* RECORDS PROVIDED
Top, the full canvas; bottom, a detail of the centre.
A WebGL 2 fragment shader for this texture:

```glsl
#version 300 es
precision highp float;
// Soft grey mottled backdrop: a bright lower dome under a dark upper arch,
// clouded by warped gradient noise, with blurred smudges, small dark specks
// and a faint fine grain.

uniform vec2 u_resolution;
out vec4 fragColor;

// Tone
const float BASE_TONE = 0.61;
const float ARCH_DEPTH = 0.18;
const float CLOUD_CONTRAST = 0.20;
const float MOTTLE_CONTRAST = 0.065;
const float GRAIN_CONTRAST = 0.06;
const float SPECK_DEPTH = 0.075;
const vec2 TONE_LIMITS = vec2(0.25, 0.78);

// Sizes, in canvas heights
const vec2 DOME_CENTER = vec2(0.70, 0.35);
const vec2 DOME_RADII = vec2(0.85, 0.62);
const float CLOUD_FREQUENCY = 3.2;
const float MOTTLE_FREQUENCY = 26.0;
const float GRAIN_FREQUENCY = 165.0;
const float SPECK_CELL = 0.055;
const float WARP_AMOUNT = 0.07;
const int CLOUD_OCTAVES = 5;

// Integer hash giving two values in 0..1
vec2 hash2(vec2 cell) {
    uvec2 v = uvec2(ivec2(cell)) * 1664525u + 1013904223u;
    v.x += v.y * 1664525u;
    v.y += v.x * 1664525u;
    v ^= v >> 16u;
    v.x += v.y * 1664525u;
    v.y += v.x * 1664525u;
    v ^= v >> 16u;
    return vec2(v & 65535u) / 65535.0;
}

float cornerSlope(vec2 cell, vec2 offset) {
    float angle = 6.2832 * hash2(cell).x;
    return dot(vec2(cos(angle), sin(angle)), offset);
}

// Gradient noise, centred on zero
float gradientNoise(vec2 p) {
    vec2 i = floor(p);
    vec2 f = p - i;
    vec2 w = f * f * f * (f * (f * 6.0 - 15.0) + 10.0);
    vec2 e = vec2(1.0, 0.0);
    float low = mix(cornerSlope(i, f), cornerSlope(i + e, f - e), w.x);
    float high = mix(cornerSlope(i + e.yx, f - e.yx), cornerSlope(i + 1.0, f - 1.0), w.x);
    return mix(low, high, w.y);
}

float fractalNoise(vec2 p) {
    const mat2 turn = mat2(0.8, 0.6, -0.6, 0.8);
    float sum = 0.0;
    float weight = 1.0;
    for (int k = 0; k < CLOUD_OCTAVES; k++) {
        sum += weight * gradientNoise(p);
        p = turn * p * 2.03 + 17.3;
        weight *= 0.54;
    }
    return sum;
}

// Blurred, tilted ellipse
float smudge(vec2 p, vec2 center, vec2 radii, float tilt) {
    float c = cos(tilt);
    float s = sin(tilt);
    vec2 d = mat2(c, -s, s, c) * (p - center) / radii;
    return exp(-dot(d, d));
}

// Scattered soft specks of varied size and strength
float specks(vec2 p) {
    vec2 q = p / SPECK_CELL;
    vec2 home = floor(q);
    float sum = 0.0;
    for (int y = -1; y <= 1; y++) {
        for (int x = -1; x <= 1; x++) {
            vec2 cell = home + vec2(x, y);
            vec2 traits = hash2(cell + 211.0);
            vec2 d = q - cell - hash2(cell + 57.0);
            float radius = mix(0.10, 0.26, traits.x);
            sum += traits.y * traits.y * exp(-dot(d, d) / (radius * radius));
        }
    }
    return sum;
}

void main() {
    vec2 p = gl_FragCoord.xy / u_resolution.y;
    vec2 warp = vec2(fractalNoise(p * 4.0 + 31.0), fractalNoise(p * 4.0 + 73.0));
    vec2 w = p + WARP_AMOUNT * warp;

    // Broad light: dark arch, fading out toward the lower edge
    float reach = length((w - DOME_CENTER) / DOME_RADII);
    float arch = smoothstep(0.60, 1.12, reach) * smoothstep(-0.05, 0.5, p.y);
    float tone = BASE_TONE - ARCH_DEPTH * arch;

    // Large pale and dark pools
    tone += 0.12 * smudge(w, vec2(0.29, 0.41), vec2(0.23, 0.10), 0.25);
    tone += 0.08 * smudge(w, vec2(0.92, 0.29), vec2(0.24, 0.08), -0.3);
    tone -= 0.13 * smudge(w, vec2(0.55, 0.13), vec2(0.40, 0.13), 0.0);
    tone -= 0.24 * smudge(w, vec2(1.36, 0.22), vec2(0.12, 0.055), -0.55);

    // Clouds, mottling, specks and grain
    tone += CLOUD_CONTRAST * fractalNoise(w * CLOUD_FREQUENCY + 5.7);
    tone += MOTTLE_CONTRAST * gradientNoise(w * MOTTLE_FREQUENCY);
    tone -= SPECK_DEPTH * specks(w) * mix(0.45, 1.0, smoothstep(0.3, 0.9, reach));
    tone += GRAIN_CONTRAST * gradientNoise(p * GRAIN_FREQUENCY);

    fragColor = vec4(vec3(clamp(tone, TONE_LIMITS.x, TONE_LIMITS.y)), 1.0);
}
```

--

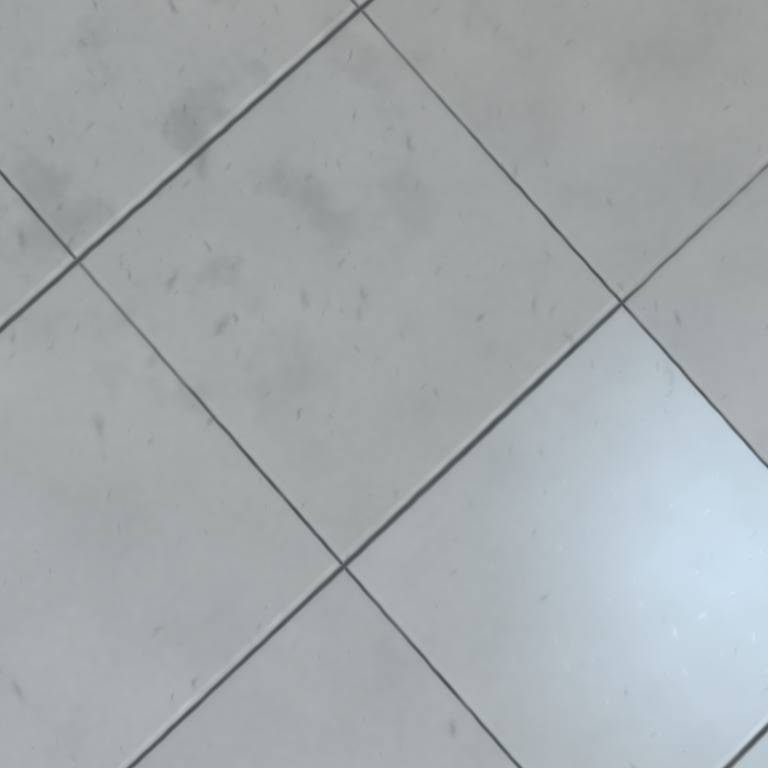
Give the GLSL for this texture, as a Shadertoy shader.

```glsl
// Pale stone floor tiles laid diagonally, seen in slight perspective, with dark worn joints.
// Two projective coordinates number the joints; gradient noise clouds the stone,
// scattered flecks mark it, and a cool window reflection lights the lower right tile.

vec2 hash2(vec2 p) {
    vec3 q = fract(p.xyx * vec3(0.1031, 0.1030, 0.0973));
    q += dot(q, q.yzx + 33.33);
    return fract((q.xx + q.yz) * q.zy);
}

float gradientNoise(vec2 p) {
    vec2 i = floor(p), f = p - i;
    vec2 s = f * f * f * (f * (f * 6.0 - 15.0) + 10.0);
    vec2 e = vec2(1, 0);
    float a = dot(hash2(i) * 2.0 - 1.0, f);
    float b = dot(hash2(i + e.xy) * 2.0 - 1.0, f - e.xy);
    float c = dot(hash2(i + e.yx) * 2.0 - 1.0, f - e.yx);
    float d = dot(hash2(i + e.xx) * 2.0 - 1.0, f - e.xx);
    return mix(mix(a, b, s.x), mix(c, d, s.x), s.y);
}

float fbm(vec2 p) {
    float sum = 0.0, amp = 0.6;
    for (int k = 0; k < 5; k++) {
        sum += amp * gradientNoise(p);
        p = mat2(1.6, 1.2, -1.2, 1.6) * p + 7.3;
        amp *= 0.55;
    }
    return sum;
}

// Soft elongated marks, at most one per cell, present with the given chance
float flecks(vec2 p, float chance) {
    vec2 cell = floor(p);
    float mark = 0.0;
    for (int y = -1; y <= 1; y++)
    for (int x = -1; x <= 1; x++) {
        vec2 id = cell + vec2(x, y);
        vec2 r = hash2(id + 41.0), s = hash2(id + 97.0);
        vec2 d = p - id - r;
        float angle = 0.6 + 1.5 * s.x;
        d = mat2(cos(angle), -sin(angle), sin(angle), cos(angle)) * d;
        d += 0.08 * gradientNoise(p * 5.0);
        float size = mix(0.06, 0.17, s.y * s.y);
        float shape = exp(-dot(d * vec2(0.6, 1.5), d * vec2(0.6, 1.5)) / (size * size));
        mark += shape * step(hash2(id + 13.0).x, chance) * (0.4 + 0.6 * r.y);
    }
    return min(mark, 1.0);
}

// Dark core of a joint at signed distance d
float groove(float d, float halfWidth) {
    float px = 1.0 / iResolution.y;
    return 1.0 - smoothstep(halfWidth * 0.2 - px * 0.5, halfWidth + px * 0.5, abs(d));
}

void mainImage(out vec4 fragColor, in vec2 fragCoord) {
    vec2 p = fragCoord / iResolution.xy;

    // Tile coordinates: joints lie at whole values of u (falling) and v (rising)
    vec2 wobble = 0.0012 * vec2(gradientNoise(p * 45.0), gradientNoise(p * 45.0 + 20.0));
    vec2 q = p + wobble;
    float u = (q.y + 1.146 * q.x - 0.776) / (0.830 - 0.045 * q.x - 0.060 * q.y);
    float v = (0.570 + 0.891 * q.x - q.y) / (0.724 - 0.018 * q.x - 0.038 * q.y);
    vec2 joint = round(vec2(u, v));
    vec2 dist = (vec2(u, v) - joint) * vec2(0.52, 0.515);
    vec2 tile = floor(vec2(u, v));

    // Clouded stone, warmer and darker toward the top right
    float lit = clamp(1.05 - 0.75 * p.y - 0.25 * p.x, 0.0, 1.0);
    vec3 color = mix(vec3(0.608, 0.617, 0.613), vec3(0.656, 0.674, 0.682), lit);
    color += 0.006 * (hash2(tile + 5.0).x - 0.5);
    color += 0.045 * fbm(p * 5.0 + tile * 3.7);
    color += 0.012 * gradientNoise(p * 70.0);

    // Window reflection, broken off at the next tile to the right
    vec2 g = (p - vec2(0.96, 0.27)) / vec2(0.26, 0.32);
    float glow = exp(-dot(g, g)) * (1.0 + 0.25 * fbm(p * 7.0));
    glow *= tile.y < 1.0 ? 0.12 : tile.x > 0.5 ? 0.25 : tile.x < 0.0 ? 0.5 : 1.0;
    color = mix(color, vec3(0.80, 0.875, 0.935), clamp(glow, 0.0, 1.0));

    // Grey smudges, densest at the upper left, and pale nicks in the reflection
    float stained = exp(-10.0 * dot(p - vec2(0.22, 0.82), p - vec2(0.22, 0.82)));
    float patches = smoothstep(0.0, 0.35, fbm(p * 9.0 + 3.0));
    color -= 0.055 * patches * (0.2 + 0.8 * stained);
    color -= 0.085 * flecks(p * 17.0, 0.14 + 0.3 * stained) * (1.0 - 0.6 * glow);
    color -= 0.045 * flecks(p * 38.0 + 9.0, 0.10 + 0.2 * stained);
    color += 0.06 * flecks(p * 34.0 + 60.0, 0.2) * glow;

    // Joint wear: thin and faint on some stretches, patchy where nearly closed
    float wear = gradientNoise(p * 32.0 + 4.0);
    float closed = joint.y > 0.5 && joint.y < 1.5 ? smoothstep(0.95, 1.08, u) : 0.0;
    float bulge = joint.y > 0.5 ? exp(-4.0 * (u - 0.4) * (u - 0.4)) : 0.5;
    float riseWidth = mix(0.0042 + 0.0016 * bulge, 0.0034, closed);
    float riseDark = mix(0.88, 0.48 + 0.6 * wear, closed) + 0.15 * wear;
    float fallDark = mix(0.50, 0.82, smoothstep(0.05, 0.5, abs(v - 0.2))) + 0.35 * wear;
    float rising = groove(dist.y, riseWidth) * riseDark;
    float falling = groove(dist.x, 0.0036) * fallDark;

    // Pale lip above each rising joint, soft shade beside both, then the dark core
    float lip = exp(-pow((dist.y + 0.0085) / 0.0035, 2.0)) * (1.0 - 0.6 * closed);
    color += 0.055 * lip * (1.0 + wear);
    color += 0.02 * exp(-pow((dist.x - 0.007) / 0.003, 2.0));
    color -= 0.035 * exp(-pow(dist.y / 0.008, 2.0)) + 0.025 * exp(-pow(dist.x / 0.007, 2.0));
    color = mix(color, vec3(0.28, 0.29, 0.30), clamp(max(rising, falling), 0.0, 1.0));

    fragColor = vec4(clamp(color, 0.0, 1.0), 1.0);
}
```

* WHAT THE TASK ASKS
Within the data above, filter for lines containing the word "smoothstep" and copy each one.

* TASK SOLUTION
    float arch = smoothstep(0.60, 1.12, reach) * smoothstep(-0.05, 0.5, p.y);
    tone -= SPECK_DEPTH * specks(w) * mix(0.45, 1.0, smoothstep(0.3, 0.9, reach));
    return 1.0 - smoothstep(halfWidth * 0.2 - px * 0.5, halfWidth + px * 0.5, abs(d));
    float patches = smoothstep(0.0, 0.35, fbm(p * 9.0 + 3.0));
    float closed = joint.y > 0.5 && joint.y < 1.5 ? smoothstep(0.95, 1.08, u) : 0.0;
    float fallDark = mix(0.50, 0.82, smoothstep(0.05, 0.5, abs(v - 0.2))) + 0.35 * wear;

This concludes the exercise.